### Supplied data

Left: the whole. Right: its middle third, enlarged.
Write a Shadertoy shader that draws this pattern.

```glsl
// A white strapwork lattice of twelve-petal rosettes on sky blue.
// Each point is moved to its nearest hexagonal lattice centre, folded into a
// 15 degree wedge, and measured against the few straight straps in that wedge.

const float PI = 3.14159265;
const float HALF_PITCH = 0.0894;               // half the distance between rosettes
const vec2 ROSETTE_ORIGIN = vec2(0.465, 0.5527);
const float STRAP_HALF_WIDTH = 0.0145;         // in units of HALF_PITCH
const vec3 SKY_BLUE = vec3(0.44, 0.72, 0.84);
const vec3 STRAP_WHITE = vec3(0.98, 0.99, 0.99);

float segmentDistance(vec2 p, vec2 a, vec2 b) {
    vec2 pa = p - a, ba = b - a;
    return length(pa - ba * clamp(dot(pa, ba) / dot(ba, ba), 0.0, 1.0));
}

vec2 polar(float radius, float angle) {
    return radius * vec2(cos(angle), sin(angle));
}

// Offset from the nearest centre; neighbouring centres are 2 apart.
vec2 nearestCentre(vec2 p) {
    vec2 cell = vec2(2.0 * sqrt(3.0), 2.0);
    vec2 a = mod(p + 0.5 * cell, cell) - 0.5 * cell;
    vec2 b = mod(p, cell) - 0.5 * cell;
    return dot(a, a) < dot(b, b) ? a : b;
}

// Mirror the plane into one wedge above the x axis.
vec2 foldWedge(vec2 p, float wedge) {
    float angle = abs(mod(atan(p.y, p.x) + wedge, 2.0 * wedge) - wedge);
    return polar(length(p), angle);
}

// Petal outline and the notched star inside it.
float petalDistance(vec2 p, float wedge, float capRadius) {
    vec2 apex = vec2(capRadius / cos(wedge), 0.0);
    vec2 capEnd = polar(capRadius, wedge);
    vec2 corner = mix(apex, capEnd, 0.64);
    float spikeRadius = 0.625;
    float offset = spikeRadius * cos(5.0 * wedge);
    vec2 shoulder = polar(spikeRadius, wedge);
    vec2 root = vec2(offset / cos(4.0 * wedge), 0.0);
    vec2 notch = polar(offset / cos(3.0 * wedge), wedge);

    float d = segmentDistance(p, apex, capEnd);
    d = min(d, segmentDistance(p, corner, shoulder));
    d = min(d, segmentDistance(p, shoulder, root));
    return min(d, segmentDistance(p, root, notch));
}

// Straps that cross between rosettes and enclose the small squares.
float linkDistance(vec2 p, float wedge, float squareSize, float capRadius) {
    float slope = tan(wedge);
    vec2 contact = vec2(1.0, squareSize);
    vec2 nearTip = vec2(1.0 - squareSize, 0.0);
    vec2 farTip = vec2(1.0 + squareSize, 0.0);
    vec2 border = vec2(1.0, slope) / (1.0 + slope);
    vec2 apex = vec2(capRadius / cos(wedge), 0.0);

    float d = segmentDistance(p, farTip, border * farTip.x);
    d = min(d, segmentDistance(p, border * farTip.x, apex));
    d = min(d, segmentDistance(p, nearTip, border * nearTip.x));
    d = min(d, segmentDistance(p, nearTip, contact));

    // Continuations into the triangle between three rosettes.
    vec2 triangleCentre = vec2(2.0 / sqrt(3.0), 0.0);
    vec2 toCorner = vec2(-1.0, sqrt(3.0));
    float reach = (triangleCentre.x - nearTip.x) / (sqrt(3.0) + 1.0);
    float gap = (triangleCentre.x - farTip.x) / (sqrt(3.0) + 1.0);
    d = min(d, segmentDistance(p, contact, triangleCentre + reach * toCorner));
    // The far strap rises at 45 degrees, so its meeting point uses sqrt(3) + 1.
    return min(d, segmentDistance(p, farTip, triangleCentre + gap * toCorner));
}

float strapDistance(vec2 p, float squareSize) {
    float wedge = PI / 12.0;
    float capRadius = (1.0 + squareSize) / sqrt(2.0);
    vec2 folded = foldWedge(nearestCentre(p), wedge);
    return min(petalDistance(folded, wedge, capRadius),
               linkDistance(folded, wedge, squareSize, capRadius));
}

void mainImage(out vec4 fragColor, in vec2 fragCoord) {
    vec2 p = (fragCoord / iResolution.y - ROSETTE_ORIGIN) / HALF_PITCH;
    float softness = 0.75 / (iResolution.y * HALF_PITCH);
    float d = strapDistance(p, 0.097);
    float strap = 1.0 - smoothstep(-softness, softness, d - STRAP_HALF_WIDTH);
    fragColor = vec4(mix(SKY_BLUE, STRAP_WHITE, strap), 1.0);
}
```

### Problem to solve
Return every entry exactly; no line may be missing.

### Solved problem
Left: the whole. Right: its middle third, enlarged.
Write a Shadertoy shader that draws this pattern.

```glsl
// A white strapwork lattice of twelve-petal rosettes on sky blue.
// Each point is moved to its nearest hexagonal lattice centre, folded into a
// 15 degree wedge, and measured against the few straight straps in that wedge.

const float PI = 3.14159265;
const float HALF_PITCH = 0.0894;               // half the distance between rosettes
const vec2 ROSETTE_ORIGIN = vec2(0.465, 0.5527);
const float STRAP_HALF_WIDTH = 0.0145;         // in units of HALF_PITCH
const vec3 SKY_BLUE = vec3(0.44, 0.72, 0.84);
const vec3 STRAP_WHITE = vec3(0.98, 0.99, 0.99);

float segmentDistance(vec2 p, vec2 a, vec2 b) {
    vec2 pa = p - a, ba = b - a;
    return length(pa - ba * clamp(dot(pa, ba) / dot(ba, ba), 0.0, 1.0));
}

vec2 polar(float radius, float angle) {
    return radius * vec2(cos(angle), sin(angle));
}

// Offset from the nearest centre; neighbouring centres are 2 apart.
vec2 nearestCentre(vec2 p) {
    vec2 cell = vec2(2.0 * sqrt(3.0), 2.0);
    vec2 a = mod(p + 0.5 * cell, cell) - 0.5 * cell;
    vec2 b = mod(p, cell) - 0.5 * cell;
    return dot(a, a) < dot(b, b) ? a : b;
}

// Mirror the plane into one wedge above the x axis.
vec2 foldWedge(vec2 p, float wedge) {
    float angle = abs(mod(atan(p.y, p.x) + wedge, 2.0 * wedge) - wedge);
    return polar(length(p), angle);
}

// Petal outline and the notched star inside it.
float petalDistance(vec2 p, float wedge, float capRadius) {
    vec2 apex = vec2(capRadius / cos(wedge), 0.0);
    vec2 capEnd = polar(capRadius, wedge);
    vec2 corner = mix(apex, capEnd, 0.64);
    float spikeRadius = 0.625;
    float offset = spikeRadius * cos(5.0 * wedge);
    vec2 shoulder = polar(spikeRadius, wedge);
    vec2 root = vec2(offset / cos(4.0 * wedge), 0.0);
    vec2 notch = polar(offset / cos(3.0 * wedge), wedge);

    float d = segmentDistance(p, apex, capEnd);
    d = min(d, segmentDistance(p, corner, shoulder));
    d = min(d, segmentDistance(p, shoulder, root));
    return min(d, segmentDistance(p, root, notch));
}

// Straps that cross between rosettes and enclose the small squares.
float linkDistance(vec2 p, float wedge, float squareSize, float capRadius) {
    float slope = tan(wedge);
    vec2 contact = vec2(1.0, squareSize);
    vec2 nearTip = vec2(1.0 - squareSize, 0.0);
    vec2 farTip = vec2(1.0 + squareSize, 0.0);
    vec2 border = vec2(1.0, slope) / (1.0 + slope);
    vec2 apex = vec2(capRadius / cos(wedge), 0.0);

    float d = segmentDistance(p, farTip, border * farTip.x);
    d = min(d, segmentDistance(p, border * farTip.x, apex));
    d = min(d, segmentDistance(p, nearTip, border * nearTip.x));
    d = min(d, segmentDistance(p, nearTip, contact));

    // Continuations into the triangle between three rosettes.
    vec2 triangleCentre = vec2(2.0 / sqrt(3.0), 0.0);
    vec2 toCorner = vec2(-1.0, sqrt(3.0));
    float reach = (triangleCentre.x - nearTip.x) / (sqrt(3.0) + 1.0);
    float gap = (triangleCentre.x - farTip.x) / (sqrt(3.0) + 1.0);
    d = min(d, segmentDistance(p, contact, triangleCentre + reach * toCorner));
    // The far strap rises at 45 degrees, so its meeting point uses sqrt(3) + 1.
    return min(d, segmentDistance(p, farTip, triangleCentre + gap * toCorner));
}

float strapDistance(vec2 p, float squareSize) {
    float wedge = PI / 12.0;
    float capRadius = (1.0 + squareSize) / sqrt(2.0);
    vec2 folded = foldWedge(nearestCentre(p), wedge);
    return min(petalDistance(folded, wedge, capRadius),
               linkDistance(folded, wedge, squareSize, capRadius));
}

void mainImage(out vec4 fragColor, in vec2 fragCoord) {
    vec2 p = (fragCoord / iResolution.y - ROSETTE_ORIGIN) / HALF_PITCH;
    float softness = 0.75 / (iResolution.y * HALF_PITCH);
    float d = strapDistance(p, 0.097);
    float strap = 1.0 - smoothstep(-softness, softness, d - STRAP_HALF_WIDTH);
    fragColor = vec4(mix(SKY_BLUE, STRAP_WHITE, strap), 1.0);
}
```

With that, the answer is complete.